2. Don’t pour grease, oil, paint, pesticides and chemicals down your drains.

3. Maintain a routine of pumping the septic tank and switching the leach fields.

4. Don’t plant trees in the area of the leach field or replacement area. The tree roots can damage the leach field.

5. Don’t drive or park vehicles on the leach field or the replacement area.

6. Plan areas for fenced and penned animals away from the leach field and replacement area.

7. Don’t overload the septic tank with large amounts of water by spreading out multiple clothes washing to one or two loads per day.

8. Make sure the sump pump doesn’t discharge into the septic tank.

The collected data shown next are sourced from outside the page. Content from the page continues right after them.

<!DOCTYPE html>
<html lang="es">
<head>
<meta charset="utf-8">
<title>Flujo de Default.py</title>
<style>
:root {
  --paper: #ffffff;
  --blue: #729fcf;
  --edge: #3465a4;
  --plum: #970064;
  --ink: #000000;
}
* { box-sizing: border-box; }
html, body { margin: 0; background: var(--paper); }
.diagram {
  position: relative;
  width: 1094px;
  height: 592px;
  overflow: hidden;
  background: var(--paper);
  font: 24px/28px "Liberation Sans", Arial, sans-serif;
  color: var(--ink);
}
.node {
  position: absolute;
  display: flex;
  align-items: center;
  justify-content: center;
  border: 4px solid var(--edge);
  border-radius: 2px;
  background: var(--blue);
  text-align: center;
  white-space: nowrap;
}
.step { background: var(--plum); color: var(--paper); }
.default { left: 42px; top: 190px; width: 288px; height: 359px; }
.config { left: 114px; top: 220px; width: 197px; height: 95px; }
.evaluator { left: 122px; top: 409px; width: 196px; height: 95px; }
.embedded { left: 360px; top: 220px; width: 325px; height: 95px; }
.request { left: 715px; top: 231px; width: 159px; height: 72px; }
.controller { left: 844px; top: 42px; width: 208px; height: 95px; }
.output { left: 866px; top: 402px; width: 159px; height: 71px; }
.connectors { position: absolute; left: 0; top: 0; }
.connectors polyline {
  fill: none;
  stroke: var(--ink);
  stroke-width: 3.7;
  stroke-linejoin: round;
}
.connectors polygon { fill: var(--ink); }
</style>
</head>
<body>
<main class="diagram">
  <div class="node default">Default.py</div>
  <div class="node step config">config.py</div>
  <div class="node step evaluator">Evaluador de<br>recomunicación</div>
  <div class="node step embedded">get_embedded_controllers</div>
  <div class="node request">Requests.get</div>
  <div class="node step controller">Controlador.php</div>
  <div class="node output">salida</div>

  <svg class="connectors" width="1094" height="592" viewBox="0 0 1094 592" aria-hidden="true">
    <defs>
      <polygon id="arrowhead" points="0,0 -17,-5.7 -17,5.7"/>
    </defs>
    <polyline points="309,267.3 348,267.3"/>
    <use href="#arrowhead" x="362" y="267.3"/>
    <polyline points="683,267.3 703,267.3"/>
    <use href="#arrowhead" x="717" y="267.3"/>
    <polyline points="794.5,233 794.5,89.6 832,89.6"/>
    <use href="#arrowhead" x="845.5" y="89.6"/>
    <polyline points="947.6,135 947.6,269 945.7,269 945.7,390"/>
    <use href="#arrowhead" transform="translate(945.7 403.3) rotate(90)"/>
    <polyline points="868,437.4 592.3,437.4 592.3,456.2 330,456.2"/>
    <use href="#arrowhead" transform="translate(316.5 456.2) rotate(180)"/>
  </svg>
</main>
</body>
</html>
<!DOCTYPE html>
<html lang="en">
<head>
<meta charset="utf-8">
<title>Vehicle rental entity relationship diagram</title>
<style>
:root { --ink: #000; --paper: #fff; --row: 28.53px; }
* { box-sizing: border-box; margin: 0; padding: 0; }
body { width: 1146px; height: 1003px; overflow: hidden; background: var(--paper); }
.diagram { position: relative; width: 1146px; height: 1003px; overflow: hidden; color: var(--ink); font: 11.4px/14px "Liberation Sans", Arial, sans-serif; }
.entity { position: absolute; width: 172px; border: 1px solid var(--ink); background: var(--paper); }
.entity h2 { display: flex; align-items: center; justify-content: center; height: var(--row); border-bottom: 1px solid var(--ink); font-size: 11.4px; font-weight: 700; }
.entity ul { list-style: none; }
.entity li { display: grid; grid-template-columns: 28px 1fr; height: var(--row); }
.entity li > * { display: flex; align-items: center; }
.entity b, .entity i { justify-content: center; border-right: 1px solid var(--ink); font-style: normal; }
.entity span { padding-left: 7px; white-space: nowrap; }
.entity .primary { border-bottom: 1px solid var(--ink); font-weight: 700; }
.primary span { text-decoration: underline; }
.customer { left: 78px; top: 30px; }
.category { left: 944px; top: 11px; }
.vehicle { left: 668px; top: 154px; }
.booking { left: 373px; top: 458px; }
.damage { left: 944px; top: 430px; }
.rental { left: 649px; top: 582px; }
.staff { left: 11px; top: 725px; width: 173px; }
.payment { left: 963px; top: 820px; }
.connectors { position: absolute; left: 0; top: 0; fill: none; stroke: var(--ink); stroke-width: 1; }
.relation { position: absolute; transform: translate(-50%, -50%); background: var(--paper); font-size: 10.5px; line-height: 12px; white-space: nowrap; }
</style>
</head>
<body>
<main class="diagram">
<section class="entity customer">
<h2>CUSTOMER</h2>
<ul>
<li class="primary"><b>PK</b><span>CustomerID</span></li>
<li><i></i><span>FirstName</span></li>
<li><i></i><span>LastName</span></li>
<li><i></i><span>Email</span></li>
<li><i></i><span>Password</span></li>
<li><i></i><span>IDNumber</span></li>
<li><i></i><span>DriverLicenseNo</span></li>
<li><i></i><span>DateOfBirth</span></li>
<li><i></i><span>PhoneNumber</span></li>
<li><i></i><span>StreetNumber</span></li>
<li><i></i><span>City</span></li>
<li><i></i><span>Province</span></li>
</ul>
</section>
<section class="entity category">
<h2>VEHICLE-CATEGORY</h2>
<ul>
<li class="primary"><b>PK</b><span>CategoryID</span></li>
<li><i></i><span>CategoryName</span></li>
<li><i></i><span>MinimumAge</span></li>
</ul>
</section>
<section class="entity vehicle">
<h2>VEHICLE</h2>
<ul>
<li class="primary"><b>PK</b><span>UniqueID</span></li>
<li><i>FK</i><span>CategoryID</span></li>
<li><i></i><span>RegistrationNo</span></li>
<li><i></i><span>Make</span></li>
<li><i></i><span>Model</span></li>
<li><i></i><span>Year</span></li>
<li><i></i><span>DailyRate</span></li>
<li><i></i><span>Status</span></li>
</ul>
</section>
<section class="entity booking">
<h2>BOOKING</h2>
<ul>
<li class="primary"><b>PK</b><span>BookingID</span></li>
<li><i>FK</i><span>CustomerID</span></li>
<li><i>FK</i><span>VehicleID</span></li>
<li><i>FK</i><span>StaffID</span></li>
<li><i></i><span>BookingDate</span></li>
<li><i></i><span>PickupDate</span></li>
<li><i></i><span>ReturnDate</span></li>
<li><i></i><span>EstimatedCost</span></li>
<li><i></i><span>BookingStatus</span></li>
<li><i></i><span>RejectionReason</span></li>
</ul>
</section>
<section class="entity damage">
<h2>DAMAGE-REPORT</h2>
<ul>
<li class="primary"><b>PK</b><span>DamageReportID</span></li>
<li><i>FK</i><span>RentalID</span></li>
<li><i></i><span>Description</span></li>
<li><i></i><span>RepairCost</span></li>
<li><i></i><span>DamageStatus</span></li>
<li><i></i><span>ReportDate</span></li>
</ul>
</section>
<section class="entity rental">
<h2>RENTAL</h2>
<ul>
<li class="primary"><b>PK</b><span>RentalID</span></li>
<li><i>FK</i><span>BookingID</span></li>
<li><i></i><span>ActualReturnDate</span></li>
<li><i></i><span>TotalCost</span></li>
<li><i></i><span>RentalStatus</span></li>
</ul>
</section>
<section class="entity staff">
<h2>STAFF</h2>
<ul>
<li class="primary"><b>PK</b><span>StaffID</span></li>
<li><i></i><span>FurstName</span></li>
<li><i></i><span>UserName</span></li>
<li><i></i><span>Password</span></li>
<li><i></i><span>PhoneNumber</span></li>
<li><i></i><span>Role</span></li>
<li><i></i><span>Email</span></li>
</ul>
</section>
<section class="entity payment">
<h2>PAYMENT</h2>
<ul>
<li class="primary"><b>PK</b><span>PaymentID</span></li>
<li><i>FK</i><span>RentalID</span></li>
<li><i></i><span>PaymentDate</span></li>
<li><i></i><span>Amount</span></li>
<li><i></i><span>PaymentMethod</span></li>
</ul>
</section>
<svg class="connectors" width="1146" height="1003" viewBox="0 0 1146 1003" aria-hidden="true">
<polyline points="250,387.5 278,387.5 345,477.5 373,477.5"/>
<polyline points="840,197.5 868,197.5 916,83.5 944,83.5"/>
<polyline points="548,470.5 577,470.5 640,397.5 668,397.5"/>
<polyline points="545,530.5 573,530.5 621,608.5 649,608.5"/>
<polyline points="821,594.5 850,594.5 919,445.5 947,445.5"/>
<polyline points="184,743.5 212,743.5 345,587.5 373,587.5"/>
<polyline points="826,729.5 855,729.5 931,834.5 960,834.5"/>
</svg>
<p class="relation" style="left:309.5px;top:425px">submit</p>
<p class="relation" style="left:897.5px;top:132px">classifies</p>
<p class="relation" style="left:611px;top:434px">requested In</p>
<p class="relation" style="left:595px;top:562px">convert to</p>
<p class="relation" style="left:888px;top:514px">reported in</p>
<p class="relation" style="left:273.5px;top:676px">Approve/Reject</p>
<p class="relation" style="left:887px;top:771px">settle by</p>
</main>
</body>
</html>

9. Direct surface runoff and downspouts away from the septic tank and the leach field area.

Signs of potential system failure include:

1. Wastewater backing up into the household drains.

2. Bright green, spongy grass over the leach field area during dry weather.

3. Pooling water or muddy soil around the caps and risers of the tank, distribution box or leach field.

4. A strong sewage odor around the tank or leach field.

Not sure if you have a septic tank or an aeration sewage treatment system? Is your system showing signs of failure? Contact the Environmental Health Division of the Madison County/London City Health District at 740-852-3065 Monday through Friday between 8:30 a.m. to 4:30 p.m. Our sanitarians can help you to learn more about your system.

Jennifer Michaelson, R.S., is the director of environmental health at the Madison County-London City Health District, 306 Lafayette St., London. She can be reached at 740-852-3065, ext. 1517.


Jennifer Michaelson

Contributing Columnist